ITWire does a back-of-the-envelope calculation and concludes that SMS is an incredibly profitable service for cellular operators because text messages use minimal network recourses in relation to the revenue generated. At today’s rates you could talk and tie up network resources for about half a minute for the same price as an SMS, which transits the network in a fraction of a second, it says.
The good news for operators is that markets have continued to grow and greatly exceeded the predictions of similar research carried out in 2005. SMS traffic has not flattened out in mature markets but continued to boom and the US market has grown much faster than expected.
Marketers using Bluetooth to send their messages to mobile phones are getting good results. A Hoyts Cinemas trial of BlueZones, in which discount vouchers and movie trailers can be downloaded to mobile telephones, has been so successful the chain will be using mobiles in future marketing campaigns, reports The Australian.
Hoyts Corporation’s head of marketing, Anthony Thiessen, says the three-month trial target was met within the first two weeks. The technology can be used for providing any sort of information to people within the short Bluetooth range. It is being installed at information booths and street furniture sites, such as bus stops, in high pedestrian traffic areas.
Gizmos to make the world your oyster
In case you didn’t realise how quickly technology is making the business world smaller, check out these new distance killing gizmos found by inc.com:
Mobile phone range extenders: There’s nothing more frustrating than losing mobile reception when you need to make an urgent call. These gadgets use an extendable antenna to increase the reach of your mobile phone reception by 500 square metres – hopefully, just enough to get you out of a dead spot.
Long distance wireless: Dashing furtively from one wireless hotspot to the next could be a thing of the past if you pick up a wireless network booster. The booster ramps up your home or business-based wireless signal significantly, with some manufacturers claiming signals can be extended up to 60 kilometres. In effect, it makes your whole city a big wireless hotspot – although data speeds are slower away from the hotspot.

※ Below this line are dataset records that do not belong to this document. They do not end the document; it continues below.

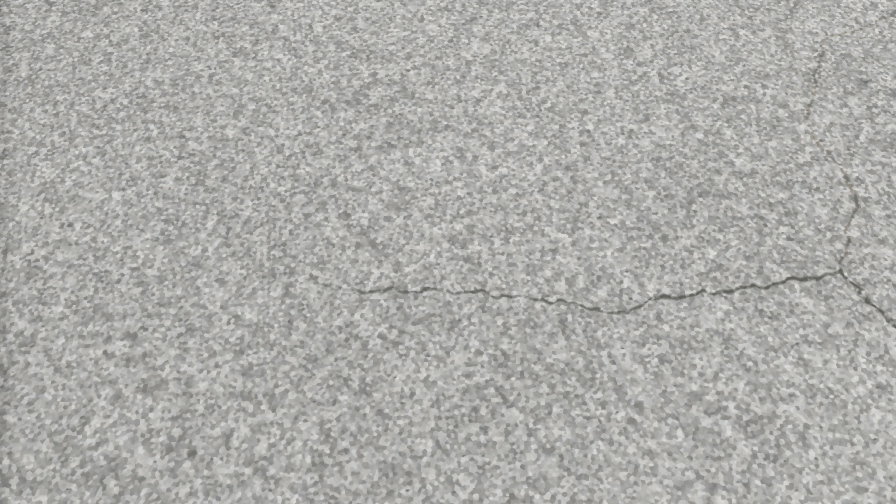
A Shadertoy shader for this texture:

```glsl
// Worn grey asphalt seen at a slant, with fine grit, pale chips and branching cracks.

const vec3 ASPHALT = vec3(0.678, 0.678, 0.667);
const vec3 CRACK_DARK = vec3(0.36, 0.36, 0.34);
const vec3 CRACK_SOIL = vec3(0.50, 0.45, 0.38);
const vec3 CHIP_PALE = vec3(0.86, 0.86, 0.84);
const vec3 PIT_DARK = vec3(0.43, 0.43, 0.42);
const float HORIZON = 3.2;
const float GRIT_DENSITY = 400.0;

// Crack routes, in units of canvas height
const vec2 LEFT_CRACK[6] = vec2[6](vec2(0.53, 0.468), vec2(0.70, 0.421), vec2(0.89, 0.424),
    vec2(1.13, 0.40), vec2(1.227, 0.375), vec2(1.296, 0.405));
const vec2 RIGHT_CRACK[6] = vec2[6](vec2(1.296, 0.405), vec2(1.48, 0.428), vec2(1.667, 0.458),
    vec2(1.70, 0.43), vec2(1.74, 0.385), vec2(1.80, 0.33));
const vec2 UPPER_CRACK[6] = vec2[6](vec2(1.667, 0.458), vec2(1.70, 0.618), vec2(1.60, 0.757),
    vec2(1.632, 0.92), vec2(1.73, 0.95), vec2(1.80, 0.99));

vec3 hash3(vec2 cell) {
    vec3 q = fract(cell.xyx * vec3(0.1031, 0.1030, 0.0973));
    q += dot(q, q.yxz + 33.33);
    return fract((q.xxy + q.yzz) * q.zyx);
}

// Cellular noise: random grain tones blended across soft borders
float grains(vec2 p, float sharpness) {
    vec2 cell = floor(p);
    float tone = 0.0, total = 0.0;
    for (int j = -1; j <= 1; j++)
    for (int i = -1; i <= 1; i++) {
        vec2 id = cell + vec2(i, j);
        vec3 rnd = hash3(id);
        vec2 d = id + rnd.xy - p;
        float weight = exp(-sharpness * dot(d, d));
        tone += weight * rnd.z;
        total += weight;
    }
    return tone / total - 0.5;
}

// Sparse flattened specks; amount is the share of cells that hold one
float specks(vec2 p, float cellSize, float radius, float amount, float seed) {
    vec2 q = p / cellSize;
    vec2 cell = floor(q);
    vec3 rnd = hash3(cell + seed);
    vec2 centre = 0.2 + 0.6 * rnd.xy;
    vec2 d = (q - cell - centre) * cellSize * vec2(0.75, 1.2);
    float size = radius * mix(0.5, 1.0, rnd.x);
    return step(rnd.z, amount) * (1.0 - smoothstep(0.4 * size, 1.3 * size, length(d)));
}

// Layered sines for broad stains
float stains(vec2 p) {
    float sum = 0.0, gain = 0.5;
    for (int i = 0; i < 4; i++) {
        p = mat2(0.80, 0.60, -0.60, 0.80) * p + 1.7;
        sum += gain * sin(p.x + 1.3 * sin(p.y)) * cos(0.8 * p.y);
        p *= 1.9;
        gain *= 0.6;
    }
    return sum;
}

float segmentDistance(vec2 p, vec2 a, vec2 b) {
    vec2 ab = b - a;
    return length(p - a - ab * clamp(dot(p - a, ab) / dot(ab, ab), 0.0, 1.0));
}

float crackLine(vec2 p, vec2 route[6], float width) {
    float d = 10.0;
    for (int i = 0; i < 5; i++) d = min(d, segmentDistance(p, route[i], route[i + 1]));
    return 1.0 - smoothstep(0.25 * width, 1.5 * width, d);
}

void mainImage(out vec4 fragColor, in vec2 fragCoord) {
    vec2 p = fragCoord / iResolution.y;

    // Slanted ground plane: grit shrinks and flattens with distance
    vec2 ground = vec2(p.x - 0.9, HORIZON) / (HORIZON - p.y);
    vec2 grit = ground * GRIT_DENSITY + 700.0;
    float fine = grains(grit, 8.0);
    float coarse = grains(grit * 0.47 + 91.0, 7.0);

    // Broad shading and grit
    float shade = 0.021 * stains(p * vec2(3.0, 6.0));
    shade += 0.022 * (p.x / 1.78 - 0.5) + 0.012 * (p.y - 0.5);
    shade -= 0.06 * (1.0 - smoothstep(0.0, 0.035, p.x));
    vec3 color = ASPHALT + shade + 0.245 * fine + 0.125 * coarse;
    color += vec3(0.012, 0.0, -0.012) * grains(grit * 0.6 + 37.0, 8.0);

    // Pale chips and dark pits, broken up by the grit
    float chips = specks(p, 0.045, 0.0045, 0.17, 11.0);
    chips = max(chips, specks(p + 0.05 * coarse, 0.31, 0.016, 0.16, 53.0));
    float pits = specks(p + 0.012 * coarse, 0.23, 0.013, 0.17, 29.0);
    pits = max(pits, specks(p, 0.055, 0.004, 0.20, 83.0));
    color = mix(color, CHIP_PALE, chips * (0.65 + 0.5 * fine));
    color = mix(color, PIT_DARK, pits * (0.55 - 0.6 * fine));

    // Jagged cracks, crumbling where grains bridge the gap
    vec2 wander = vec2(sin(p.y * 83.0) + 0.6 * sin(p.y * 191.0 + p.x * 40.0),
                       sin(p.x * 71.0) + 0.6 * sin(p.x * 173.0 + p.y * 50.0));
    vec2 q = p + 0.0032 * wander + 0.005 * coarse;
    float crumble = clamp(0.85 - 0.8 * fine - 0.6 * coarse, 0.0, 1.0);
    float leftCrack = crackLine(q, LEFT_CRACK, 0.0033) * smoothstep(0.50, 0.80, p.x);
    float rightCrack = crackLine(q, RIGHT_CRACK, 0.0042);
    float upperCrack = crackLine(q, UPPER_CRACK, 0.0036) * mix(0.75, 0.4, p.y);
    color = mix(color, CRACK_DARK, max(0.75 * leftCrack, 0.9 * rightCrack) * crumble);
    color = mix(color, mix(CRACK_DARK, CRACK_SOIL, smoothstep(-0.2, 0.2, coarse)), upperCrack * crumble);

    fragColor = vec4(clamp(color, 0.0, 1.0), 1.0);
}
```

Harness satellite power: The granddaddy of them all, however, has to be the satellite phone. Previously satellite phones were so expensive and bulky they were of limited use, but now devices that can send and receive information by satellite are the size and cost of a laptop computer. You will have to pay $20 or more per megabyte for the data you download, but you get to pay for being able to get your email absolutely anywhere. (Well, as long as you’re not under something that blocks that satellite signal, anyway.)
Marital myths dispelled
The myth that well-educated or successful women are less likely to get married or have children has been well and truly dispelled, according this story in the Boston Globe.
Data from the Center for Economic and Policy Research in Washington DC suggests that, in the US at least, educated women generally have an equal or better chance of marrying than other women. It shows that although women in their 20s with advanced degrees are less likely to marry, by their 30s highly educated women marry at a higher rate.
Success is not a barrier to matrimony either, with women between 28 and 35 with a professional degree and high income equally likely to be married. The success rate gets higher for older, richer women: for those aged 30 to 44 who earn more than $100,000 a year, 88% are married, compared with 82% of other women in the same age range.
All that glitters is not gold: The upsurge of paid followers and engagement on LinkedIn Sue Parker DARE Group founder
Webcams and monitored bathroom breaks: Why employee monitoring is counter-productive Ian Whitworth Scene Change co-founder
Locked and uploaded: How to take bricks-and-mortar stores digital with video Michael Langdon Levity director
Why retailers have no idea about the future Dean Salakas The Party People chief
There's only one way to attract and retain millennial talent — but it'll cost you a few bricks Lauren Lowe Future Fitouts co-founder
Advice for going green, from one chief executive to another James Chin Moody Sendle co-founder